If we were to plot cost against code maintainability it would look something like this:
As maintainability increases costs fall. Maintenance costs never fall to zero but they do fall dramatically as a codebase improves.
One problem with code maintainability though is it’s difficult to quantify. What does maintainable code mean or look like? There are tools like Code Climate which attempt to define it, but they don’t offer a lot of detail on what it means. Also it’s not always possible for a development team to use a cloud based tool like Code Climate.
To help I have created a quick ten point Code Maintainability Test. It is similar in intent to the Joel Test, it is a bunch of simple, binary questions. For a positive answer you score a point, and the closer your score is to ten the more maintainable your code is.

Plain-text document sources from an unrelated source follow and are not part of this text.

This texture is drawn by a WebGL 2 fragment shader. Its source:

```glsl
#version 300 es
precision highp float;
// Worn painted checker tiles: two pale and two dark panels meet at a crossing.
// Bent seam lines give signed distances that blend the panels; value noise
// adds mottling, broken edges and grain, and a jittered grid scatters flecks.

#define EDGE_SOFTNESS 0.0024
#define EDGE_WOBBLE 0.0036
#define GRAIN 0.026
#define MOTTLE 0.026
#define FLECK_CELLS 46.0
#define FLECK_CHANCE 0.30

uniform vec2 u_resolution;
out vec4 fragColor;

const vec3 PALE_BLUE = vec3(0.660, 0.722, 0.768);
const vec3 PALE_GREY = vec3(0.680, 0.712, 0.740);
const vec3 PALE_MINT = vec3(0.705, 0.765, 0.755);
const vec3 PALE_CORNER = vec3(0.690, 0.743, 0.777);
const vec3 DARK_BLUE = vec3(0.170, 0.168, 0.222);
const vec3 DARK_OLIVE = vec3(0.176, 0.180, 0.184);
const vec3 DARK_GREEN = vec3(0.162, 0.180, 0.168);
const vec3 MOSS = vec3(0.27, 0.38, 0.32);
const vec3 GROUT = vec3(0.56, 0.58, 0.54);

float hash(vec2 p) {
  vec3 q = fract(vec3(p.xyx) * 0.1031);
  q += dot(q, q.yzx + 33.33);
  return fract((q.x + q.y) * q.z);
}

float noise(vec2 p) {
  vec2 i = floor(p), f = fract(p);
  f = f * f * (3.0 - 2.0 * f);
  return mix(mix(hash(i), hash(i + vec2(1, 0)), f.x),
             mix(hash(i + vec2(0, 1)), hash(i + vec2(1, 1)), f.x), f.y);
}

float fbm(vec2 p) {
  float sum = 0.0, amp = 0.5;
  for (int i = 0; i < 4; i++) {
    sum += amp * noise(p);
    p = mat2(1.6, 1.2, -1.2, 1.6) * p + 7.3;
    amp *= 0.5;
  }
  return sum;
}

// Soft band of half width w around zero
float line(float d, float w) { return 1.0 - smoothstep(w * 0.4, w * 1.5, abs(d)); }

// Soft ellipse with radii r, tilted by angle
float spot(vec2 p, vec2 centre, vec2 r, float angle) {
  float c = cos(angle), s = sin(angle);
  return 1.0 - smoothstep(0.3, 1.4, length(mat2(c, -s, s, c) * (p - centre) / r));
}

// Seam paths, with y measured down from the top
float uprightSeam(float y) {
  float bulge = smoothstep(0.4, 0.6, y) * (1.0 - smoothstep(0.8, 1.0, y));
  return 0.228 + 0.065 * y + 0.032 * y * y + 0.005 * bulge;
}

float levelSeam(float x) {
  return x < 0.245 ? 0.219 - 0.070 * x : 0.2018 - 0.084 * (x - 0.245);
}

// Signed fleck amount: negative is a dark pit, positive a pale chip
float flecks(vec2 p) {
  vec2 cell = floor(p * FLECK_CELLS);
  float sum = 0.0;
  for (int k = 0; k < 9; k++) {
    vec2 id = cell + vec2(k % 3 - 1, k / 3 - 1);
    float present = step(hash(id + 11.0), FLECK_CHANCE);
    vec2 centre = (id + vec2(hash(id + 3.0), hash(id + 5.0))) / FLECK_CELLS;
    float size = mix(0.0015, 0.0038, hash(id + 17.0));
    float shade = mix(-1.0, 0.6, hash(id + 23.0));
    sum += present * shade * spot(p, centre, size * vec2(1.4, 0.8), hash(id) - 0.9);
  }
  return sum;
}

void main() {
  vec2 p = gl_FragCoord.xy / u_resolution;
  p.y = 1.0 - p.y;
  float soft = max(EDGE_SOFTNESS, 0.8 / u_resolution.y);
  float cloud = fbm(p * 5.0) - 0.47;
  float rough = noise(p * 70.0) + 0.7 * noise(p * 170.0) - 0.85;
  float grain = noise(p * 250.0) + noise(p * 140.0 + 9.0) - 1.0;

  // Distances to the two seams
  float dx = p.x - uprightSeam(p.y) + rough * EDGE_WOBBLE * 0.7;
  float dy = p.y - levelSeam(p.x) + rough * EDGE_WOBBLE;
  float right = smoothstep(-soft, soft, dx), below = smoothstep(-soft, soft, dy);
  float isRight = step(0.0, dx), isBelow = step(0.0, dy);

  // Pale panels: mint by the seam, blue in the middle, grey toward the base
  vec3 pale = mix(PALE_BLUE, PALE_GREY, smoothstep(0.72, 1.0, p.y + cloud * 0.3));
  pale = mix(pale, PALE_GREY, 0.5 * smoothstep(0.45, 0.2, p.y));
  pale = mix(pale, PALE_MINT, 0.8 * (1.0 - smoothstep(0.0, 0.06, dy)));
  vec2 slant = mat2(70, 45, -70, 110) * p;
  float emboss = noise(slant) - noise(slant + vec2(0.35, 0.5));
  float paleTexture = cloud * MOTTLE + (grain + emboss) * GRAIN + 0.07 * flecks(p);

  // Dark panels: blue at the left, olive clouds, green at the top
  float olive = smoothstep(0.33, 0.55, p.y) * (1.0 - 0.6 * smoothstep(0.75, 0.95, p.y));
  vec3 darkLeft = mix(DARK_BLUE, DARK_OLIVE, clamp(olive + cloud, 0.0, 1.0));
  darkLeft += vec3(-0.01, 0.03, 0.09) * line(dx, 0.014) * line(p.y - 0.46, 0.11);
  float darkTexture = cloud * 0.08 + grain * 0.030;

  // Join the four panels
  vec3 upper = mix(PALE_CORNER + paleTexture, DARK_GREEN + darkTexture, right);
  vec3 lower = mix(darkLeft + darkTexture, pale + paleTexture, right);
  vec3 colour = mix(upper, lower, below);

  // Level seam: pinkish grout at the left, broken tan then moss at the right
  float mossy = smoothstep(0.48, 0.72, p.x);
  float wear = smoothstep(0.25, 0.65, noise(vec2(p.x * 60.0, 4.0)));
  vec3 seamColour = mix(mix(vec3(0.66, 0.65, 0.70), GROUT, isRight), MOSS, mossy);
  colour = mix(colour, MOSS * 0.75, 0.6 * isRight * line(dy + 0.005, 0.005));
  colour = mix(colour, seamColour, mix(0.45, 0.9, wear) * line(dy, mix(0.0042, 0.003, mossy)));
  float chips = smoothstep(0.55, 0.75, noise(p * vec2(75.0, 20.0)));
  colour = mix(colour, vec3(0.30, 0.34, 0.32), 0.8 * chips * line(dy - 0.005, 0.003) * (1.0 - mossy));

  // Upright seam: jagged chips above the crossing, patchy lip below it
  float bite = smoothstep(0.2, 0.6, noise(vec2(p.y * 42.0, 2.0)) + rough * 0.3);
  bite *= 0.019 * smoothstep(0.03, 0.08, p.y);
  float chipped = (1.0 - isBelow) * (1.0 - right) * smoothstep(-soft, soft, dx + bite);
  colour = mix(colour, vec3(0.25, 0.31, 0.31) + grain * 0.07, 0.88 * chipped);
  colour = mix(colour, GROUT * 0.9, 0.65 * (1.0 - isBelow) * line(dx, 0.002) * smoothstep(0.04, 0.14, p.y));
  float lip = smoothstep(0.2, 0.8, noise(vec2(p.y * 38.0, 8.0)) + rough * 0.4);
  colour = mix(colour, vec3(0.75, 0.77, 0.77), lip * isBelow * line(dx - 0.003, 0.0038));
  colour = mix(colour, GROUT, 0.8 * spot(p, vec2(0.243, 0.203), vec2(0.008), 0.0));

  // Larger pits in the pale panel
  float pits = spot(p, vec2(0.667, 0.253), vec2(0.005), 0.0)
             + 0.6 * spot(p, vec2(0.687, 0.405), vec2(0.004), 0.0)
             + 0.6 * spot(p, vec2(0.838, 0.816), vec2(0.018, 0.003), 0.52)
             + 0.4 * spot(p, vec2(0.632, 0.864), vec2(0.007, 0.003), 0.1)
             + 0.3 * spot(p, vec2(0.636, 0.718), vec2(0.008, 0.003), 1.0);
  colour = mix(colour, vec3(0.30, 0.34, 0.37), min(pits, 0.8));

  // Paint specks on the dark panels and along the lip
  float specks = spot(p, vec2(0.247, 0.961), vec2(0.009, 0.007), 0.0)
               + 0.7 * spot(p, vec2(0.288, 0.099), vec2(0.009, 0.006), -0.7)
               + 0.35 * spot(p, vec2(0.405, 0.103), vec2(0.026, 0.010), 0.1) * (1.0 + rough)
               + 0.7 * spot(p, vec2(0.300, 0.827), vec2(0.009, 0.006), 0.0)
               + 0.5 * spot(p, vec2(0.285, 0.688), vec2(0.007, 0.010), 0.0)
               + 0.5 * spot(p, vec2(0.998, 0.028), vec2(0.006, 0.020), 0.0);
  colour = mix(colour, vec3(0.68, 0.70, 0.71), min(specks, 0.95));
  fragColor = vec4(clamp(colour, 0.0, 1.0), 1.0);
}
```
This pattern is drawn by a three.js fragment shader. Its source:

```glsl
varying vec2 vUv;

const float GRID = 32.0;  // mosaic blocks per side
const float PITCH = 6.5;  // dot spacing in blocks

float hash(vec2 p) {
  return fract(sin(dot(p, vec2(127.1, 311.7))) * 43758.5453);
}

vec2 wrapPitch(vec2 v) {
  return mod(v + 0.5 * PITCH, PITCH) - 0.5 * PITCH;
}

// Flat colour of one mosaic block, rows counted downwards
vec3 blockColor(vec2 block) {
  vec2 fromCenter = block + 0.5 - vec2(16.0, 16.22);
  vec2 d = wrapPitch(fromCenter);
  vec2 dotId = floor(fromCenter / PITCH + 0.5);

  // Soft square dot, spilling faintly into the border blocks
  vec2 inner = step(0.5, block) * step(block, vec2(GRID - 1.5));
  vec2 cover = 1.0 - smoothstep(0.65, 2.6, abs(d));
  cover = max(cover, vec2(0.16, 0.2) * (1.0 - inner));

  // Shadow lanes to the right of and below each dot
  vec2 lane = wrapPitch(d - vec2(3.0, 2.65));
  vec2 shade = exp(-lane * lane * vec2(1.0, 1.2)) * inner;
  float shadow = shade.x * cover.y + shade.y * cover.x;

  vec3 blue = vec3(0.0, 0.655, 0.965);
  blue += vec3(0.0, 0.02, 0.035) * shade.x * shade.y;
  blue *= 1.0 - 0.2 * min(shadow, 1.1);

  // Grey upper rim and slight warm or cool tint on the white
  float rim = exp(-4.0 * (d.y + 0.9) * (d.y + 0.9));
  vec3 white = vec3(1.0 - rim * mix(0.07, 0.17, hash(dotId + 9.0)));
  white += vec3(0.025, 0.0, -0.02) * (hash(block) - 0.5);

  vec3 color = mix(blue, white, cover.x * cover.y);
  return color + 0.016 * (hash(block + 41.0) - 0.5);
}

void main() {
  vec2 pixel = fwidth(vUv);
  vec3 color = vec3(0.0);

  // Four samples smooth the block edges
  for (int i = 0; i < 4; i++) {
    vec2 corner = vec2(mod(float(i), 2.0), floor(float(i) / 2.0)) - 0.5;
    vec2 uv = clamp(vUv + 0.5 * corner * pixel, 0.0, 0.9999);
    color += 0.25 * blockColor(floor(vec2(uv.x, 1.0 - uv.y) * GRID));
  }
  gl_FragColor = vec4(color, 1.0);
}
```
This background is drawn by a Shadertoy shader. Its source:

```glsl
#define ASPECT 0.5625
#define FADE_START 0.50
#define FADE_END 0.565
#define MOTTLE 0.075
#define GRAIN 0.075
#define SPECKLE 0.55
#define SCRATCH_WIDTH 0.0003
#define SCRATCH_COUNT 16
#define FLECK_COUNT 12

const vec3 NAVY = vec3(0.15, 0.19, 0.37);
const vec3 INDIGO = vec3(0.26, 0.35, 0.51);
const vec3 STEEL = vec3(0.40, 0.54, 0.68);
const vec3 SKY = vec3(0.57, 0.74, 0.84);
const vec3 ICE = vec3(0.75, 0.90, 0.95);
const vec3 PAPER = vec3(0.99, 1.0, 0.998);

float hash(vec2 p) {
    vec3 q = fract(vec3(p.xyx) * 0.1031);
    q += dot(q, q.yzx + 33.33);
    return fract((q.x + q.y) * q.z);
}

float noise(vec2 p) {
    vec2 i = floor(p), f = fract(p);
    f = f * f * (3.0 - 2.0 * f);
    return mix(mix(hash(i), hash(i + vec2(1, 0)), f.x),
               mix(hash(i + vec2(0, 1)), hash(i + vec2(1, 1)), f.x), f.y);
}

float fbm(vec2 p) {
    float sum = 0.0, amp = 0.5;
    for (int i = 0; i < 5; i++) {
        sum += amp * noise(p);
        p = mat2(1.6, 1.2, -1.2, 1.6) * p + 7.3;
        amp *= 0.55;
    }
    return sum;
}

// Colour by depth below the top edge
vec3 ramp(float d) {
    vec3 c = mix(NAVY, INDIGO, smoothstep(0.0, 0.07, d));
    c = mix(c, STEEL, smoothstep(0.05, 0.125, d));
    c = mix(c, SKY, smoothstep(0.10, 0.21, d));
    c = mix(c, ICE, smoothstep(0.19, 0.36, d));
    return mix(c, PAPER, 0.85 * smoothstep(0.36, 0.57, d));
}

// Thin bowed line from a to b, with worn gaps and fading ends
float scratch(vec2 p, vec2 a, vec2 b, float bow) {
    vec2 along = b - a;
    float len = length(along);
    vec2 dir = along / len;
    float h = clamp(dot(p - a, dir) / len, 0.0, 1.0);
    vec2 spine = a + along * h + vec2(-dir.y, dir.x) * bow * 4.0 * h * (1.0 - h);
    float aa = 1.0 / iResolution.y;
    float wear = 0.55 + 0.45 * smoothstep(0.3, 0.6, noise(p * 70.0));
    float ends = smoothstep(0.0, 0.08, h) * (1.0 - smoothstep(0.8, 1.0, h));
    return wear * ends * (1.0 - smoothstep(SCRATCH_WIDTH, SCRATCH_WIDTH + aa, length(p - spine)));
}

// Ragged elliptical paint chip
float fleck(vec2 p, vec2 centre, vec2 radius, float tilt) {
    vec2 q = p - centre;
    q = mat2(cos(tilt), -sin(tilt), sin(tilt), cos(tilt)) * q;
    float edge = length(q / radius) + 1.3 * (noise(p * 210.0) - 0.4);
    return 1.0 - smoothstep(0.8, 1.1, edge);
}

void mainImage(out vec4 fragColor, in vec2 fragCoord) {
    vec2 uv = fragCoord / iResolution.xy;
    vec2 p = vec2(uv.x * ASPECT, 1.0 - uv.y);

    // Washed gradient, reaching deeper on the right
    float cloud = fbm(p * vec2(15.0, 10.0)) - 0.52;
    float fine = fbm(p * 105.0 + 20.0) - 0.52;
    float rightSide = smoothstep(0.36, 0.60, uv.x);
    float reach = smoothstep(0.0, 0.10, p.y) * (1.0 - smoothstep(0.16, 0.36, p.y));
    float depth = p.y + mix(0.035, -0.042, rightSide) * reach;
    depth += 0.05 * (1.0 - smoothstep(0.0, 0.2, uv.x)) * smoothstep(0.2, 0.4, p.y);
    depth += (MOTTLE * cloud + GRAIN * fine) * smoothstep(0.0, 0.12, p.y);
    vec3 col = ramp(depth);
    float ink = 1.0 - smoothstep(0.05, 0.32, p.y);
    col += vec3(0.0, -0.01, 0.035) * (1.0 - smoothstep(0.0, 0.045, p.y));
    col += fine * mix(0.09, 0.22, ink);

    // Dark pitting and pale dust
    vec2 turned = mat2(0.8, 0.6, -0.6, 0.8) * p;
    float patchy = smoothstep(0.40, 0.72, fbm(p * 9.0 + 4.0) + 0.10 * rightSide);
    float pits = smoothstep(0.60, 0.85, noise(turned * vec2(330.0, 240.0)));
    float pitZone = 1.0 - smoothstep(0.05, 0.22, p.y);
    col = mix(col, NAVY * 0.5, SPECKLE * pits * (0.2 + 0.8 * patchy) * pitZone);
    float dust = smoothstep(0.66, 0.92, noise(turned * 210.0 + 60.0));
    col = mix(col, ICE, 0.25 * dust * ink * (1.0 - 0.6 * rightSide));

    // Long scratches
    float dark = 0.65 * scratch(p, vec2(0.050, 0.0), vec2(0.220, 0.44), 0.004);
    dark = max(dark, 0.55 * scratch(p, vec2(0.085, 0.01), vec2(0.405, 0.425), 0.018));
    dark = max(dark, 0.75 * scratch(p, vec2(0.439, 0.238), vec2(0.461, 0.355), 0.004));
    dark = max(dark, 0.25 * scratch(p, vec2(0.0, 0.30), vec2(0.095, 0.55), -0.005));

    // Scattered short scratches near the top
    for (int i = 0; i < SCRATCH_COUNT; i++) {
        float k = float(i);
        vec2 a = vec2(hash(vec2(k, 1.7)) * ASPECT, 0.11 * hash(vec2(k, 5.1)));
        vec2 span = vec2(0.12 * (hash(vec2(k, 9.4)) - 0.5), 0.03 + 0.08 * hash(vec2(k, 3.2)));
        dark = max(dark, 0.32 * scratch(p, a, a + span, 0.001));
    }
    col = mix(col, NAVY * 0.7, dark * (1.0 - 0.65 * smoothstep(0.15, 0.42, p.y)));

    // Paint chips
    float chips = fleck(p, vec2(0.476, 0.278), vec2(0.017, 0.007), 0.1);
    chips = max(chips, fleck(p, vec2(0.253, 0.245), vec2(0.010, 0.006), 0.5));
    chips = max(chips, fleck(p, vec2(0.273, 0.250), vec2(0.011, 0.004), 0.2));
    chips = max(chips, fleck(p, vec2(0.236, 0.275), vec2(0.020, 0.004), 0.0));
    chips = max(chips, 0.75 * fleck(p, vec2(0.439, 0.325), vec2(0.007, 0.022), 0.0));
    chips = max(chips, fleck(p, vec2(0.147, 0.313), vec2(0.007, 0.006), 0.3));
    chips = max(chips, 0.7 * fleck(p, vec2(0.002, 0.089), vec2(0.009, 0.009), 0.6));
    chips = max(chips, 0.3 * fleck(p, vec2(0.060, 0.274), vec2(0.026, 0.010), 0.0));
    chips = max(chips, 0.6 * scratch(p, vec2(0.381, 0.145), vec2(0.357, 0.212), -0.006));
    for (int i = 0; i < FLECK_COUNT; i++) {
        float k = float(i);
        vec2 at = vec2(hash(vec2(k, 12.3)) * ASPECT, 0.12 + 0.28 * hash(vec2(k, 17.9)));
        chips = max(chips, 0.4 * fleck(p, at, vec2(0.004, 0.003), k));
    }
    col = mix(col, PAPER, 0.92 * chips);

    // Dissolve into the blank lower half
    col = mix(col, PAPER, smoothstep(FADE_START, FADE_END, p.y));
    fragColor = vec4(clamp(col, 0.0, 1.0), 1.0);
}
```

Of course this test is not meant to be comprehensive. It is only meant to provide a rough guide to how maintainable code is. Like sticking a licked finger in the air to test the direction of the wind. It does not capture all the nuance of code maintainability.
The test is broken down into three parts:
- Usability: how easy is your code to learn and contribute to?
- Bug Density: how many bugs do you have to fix?
- Code Complexity: how easy is your code to understand and extend?
Usable code is easy to learn and fast to contribute to. Well formatted code with good documentation is usable code.
- Do you have a well written README which explains installation, setup and usage? (+1 Point)
- Do you have clear code comments which explain the existence and intent of the code? (+1 Point)
- Do you run code lint tools? (+1 Point)
Strong types, static analysers and code tests will all reduce bug density. The lower your bug density the fewer bugs you’ll have to fix in production.
- Do you have a code coverage score greater than 60%? (+1 Point)
- Do you have a code coverage score greater than 90%? (+1 Point)
- Do you run mutation test or fault injection tools? (+1 Point)
- Do you use a strongly typed language or run a static analyser? (+1 Point)
Code with low complexity is easier to read and understand, easier to test, easier to debug, and easier to extend.
- Do you run mess detection tools? (+1 Point)
- Do you have an average code complexity below 10? (+1 Point)
- Do you have an average code complexity below 5? (+1 Point)
0 - 3 Points: Your codebase is difficult to maintain. It will have a high bug density; It will be difficult to add new features; New developers will struggle to learn the codebase and contribute; Costs will be high; A long and difficult rebuild is likely.
4 - 7 Points: Your codebase will have maintenance issues. It will have a moderate to high bug density; Some features will be difficult to add; New developers will struggle with aspects of your codebase; Costs will be moderate to high. Improvements can be made.
8 - 10 Points: Your codebase is easy to maintain. It will have a low bug density; You can easily add new features; New developers will learn the codebase quickly; Costs will be minimised. Keep up the good work.
Below is a list of tools which can help with testing and code analysis which will improve code maintainability. It is not a comprehensive list, there are loads more tools out there across many languages.
- PHP Unit (PHP)
- Codeception (PHP)
- Mockery (PHP)
- Tarpaulin (Rust)
Mutation Test Tools
Code Analysis / Quality Tools
- PHP MD (PHP)
- Code Sniffer (PHP)
- PHP Loc (PHP)
- Radon (Python)
- Pylint (Python)
- Rust FMT (Rust)
- Clippy (Rust)
Static Analysis Tools
I do hope this is useful, and if you have any questions, thoughts or criticisms drop me a message on Twitter @RobDWaller.